In 2016, the workers’ advocacy organization Fight for $15 helped several McDonald’s workers file similar EEOC charges against McDonald’s. But since few attorneys were willing to take these cases on with no financial backing at the front end, most of those workers were not able to find legal representation and many were unable to pursue the charges. Facing little pressure, McDonald’s never responded with changes in how it prevents or responds to harassment. The Fight for $15 was instrumental in identifying the McDonald’s workers who filed their sexual harassment charges in recent days.

“By funding the legal representation in these cases, we hope to help ensure that these charges will be a catalyst for significant change,” said Sharyn Tejani, Director of the TIME’S UP Legal Defense Fund. “Few women working in low-wage jobs have the means or the financial security to challenge sexual harassment. As shown by these charges and thousands of intakes we have received at the Fund from women in every industry, those who report their abuse are often fired, demoted, or mocked—and since nothing is done to stop the harassment, nothing changes. McDonald’s is perfectly positioned—if it chooses—to take the lead in an industry that’s rampant with abuse.”    




 The TIME’S UP Legal Defense Fund began operating on January 1, 2018.  Since then, 2,700 workers—mostly women—from more than 60 diverse industries, have been given the names of attorneys in their geographic area for initial legal consultations to address workplace harassment or related retaliation.  Two-thirds of the intakes are from people who self-identify as low-income. More than 500 attorneys across the country have joined the TIME’S UP Legal Defense Fund’s legal network so far. Support for the Fund continues to grow: more than 20,000 people have donated more than $21 million.

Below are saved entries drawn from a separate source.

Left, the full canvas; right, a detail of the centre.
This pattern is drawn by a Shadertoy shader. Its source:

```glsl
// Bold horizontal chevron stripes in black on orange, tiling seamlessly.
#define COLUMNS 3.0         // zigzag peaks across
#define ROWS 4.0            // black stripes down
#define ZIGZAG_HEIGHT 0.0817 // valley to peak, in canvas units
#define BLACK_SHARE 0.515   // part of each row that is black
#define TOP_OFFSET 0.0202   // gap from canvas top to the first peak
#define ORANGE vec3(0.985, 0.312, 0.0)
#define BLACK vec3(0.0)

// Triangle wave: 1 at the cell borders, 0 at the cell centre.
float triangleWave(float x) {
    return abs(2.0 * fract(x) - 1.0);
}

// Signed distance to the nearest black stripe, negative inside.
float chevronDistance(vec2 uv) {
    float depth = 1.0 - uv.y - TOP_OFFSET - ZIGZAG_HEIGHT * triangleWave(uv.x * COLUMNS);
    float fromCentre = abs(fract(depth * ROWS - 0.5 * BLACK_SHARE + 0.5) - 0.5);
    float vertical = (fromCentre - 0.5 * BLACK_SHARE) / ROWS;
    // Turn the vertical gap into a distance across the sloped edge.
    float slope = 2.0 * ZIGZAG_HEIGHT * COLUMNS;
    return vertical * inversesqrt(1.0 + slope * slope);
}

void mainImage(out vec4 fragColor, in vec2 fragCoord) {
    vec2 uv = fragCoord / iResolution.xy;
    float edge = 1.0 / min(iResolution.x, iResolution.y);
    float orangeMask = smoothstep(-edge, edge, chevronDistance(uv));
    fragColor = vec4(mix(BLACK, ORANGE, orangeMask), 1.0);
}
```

For immediate release: May 22, 2018
Contact: Maria Patrick ([email protected]) and Olympia Feil ([email protected])

The National Women’s Law Center is a non-profit organization that has been working since 1972 to advance and protect women’s equality and opportunity. The Center focuses on major policy areas of importance to women and their families including economic security, education, employment and health, with special attention given to the concerns of low-income women. For more information on the Center, visit: www.nwlc.org.